## Exercise input
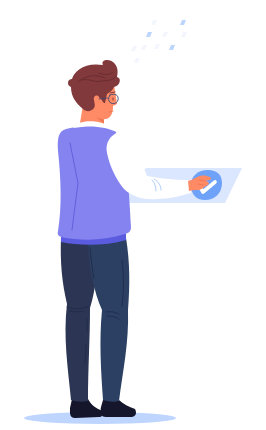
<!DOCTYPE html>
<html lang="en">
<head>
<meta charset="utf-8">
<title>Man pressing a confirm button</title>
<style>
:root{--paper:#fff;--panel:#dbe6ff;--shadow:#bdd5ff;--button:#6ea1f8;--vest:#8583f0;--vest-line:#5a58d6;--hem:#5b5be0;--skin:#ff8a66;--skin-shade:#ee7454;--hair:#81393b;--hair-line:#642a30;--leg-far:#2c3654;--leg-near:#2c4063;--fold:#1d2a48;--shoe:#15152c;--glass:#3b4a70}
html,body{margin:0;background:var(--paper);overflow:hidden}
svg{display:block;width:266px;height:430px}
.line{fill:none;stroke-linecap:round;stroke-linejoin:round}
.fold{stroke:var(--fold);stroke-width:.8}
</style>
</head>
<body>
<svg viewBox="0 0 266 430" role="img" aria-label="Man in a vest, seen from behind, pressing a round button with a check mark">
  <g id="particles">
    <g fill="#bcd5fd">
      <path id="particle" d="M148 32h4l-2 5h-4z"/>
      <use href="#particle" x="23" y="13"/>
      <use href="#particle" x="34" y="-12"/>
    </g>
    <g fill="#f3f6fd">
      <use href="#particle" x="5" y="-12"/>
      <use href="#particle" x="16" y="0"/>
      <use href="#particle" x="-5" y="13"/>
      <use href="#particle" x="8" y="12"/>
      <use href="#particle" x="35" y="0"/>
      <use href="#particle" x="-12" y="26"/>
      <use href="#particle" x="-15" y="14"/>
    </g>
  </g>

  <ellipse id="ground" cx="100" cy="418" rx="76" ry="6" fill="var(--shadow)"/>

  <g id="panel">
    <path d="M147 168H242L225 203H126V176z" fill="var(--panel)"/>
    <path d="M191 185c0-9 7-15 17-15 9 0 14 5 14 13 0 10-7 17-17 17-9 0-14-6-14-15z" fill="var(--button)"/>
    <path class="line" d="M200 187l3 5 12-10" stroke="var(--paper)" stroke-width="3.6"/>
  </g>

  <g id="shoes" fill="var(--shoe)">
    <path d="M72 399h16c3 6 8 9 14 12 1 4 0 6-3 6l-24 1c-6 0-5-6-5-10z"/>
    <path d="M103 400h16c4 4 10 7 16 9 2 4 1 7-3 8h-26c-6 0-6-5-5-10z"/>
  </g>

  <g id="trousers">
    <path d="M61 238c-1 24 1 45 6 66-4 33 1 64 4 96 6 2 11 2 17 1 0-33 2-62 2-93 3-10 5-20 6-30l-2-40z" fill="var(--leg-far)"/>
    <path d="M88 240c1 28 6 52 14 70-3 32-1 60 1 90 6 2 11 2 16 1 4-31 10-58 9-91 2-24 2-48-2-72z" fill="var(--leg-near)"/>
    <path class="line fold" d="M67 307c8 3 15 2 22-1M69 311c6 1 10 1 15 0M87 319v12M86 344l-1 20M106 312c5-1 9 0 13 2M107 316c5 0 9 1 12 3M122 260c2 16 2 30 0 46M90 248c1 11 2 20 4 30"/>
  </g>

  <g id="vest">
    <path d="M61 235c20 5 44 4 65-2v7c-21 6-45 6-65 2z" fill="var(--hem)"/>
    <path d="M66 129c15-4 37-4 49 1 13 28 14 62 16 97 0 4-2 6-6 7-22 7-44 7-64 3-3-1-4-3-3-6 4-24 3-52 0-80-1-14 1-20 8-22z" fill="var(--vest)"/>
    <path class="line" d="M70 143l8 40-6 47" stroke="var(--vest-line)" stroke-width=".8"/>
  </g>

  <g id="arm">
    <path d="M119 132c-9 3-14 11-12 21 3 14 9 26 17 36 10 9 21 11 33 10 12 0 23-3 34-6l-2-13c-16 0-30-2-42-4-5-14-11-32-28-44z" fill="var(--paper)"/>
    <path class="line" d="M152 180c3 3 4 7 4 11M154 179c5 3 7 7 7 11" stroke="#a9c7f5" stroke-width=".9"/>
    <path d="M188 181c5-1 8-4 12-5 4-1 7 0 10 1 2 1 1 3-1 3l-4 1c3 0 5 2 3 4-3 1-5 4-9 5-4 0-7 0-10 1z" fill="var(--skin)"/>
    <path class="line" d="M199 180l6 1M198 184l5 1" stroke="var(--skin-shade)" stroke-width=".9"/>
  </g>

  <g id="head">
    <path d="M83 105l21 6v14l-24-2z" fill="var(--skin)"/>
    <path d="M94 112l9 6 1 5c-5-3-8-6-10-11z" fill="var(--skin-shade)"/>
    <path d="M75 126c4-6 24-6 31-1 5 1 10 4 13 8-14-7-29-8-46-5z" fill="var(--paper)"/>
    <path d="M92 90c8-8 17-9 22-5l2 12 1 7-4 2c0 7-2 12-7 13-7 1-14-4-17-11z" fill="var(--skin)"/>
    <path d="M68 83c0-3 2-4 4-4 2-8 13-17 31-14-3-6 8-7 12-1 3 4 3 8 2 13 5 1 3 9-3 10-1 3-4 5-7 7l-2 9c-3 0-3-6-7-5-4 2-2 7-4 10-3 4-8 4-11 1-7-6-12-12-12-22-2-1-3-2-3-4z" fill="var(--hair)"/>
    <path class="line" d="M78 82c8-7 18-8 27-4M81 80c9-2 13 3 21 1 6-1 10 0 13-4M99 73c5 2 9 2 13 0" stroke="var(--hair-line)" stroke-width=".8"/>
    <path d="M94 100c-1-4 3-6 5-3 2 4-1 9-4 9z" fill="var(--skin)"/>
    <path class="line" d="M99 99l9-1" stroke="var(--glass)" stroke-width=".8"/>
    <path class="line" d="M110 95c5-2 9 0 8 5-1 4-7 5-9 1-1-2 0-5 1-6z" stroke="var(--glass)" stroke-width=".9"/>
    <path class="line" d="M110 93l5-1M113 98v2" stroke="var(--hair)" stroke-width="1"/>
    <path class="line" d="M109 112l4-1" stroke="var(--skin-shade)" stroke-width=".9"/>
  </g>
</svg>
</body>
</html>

* * *

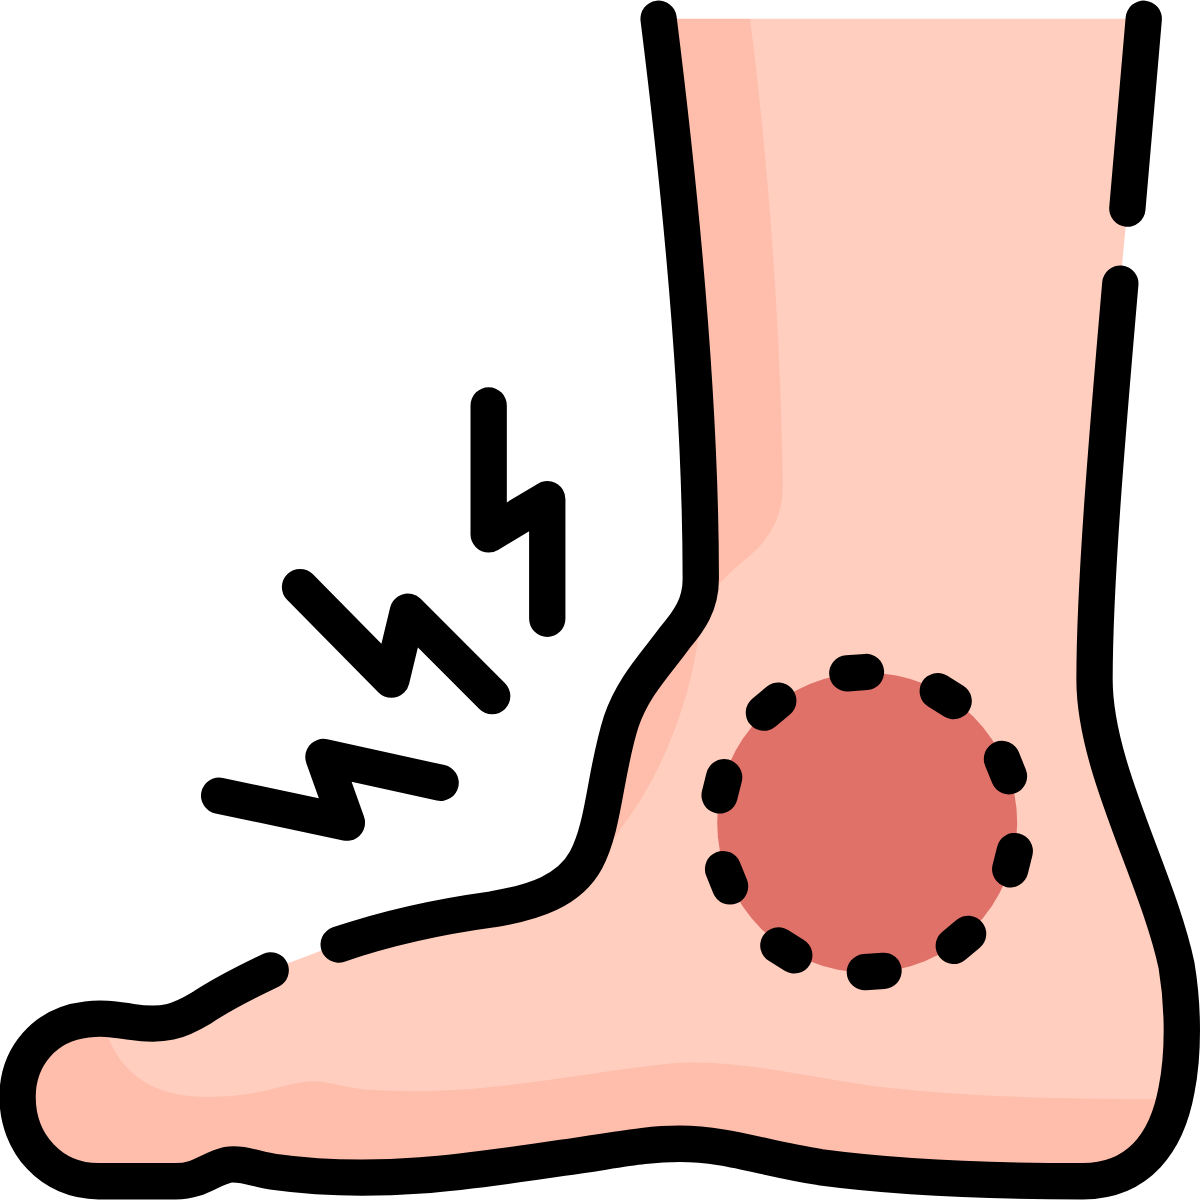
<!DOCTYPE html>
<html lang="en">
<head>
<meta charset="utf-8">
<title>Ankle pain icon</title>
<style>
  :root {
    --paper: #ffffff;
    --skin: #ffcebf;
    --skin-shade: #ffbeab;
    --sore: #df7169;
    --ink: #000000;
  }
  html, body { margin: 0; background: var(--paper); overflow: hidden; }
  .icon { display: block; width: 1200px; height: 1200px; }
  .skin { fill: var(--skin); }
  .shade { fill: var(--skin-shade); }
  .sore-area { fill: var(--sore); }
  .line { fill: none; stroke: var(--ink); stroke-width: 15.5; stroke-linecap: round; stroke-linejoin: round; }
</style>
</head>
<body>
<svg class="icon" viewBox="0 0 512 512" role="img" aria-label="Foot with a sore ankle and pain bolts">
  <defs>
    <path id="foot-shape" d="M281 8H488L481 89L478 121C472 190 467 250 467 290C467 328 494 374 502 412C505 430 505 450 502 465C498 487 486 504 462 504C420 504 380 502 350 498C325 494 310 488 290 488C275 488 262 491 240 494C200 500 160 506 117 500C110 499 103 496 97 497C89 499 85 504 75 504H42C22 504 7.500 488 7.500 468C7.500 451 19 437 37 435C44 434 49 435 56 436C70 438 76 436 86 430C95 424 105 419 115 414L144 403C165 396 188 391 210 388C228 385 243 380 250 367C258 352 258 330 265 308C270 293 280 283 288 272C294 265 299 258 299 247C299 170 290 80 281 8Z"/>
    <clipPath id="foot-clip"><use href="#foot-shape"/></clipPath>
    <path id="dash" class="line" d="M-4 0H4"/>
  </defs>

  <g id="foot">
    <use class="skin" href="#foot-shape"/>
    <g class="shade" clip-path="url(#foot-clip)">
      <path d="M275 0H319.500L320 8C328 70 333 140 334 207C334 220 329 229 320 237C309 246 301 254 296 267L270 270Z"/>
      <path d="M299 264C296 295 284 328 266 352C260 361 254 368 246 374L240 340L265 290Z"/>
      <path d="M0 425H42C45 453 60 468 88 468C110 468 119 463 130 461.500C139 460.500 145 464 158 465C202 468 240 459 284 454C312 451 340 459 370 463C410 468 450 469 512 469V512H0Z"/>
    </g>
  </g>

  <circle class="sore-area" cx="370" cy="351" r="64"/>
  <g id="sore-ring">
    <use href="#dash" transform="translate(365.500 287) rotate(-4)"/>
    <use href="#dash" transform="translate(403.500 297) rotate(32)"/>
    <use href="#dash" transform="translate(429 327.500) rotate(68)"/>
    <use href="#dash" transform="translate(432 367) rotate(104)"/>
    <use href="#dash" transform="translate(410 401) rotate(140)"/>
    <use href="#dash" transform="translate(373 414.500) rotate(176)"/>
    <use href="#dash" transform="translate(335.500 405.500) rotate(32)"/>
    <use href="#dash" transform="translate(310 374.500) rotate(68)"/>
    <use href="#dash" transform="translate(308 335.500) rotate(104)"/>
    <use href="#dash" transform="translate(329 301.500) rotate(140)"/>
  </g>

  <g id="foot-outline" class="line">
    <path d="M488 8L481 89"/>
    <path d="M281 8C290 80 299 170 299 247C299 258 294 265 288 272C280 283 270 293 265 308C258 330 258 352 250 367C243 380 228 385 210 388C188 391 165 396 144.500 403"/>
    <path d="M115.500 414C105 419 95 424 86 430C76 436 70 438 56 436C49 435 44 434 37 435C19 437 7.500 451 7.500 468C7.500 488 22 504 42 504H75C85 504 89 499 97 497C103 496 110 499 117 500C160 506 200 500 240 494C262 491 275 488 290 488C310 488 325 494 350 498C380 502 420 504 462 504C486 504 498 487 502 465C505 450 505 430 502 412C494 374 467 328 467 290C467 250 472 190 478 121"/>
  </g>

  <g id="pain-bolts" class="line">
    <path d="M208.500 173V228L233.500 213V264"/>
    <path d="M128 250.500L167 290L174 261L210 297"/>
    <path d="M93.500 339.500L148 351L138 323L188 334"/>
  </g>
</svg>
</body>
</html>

## Work instruction
For each line above that contains "button", make a copy.

## Exercise solution
<title>Man pressing a confirm button</title>
:root{--paper:#fff;--panel:#dbe6ff;--shadow:#bdd5ff;--button:#6ea1f8;--vest:#8583f0;--vest-line:#5a58d6;--hem:#5b5be0;--skin:#ff8a66;--skin-shade:#ee7454;--hair:#81393b;--hair-line:#642a30;--leg-far:#2c3654;--leg-near:#2c4063;--fold:#1d2a48;--shoe:#15152c;--glass:#3b4a70}
<svg viewBox="0 0 266 430" role="img" aria-label="Man in a vest, seen from behind, pressing a round button with a check mark">
    <path d="M191 185c0-9 7-15 17-15 9 0 14 5 14 13 0 10-7 17-17 17-9 0-14-6-14-15z" fill="var(--button)"/>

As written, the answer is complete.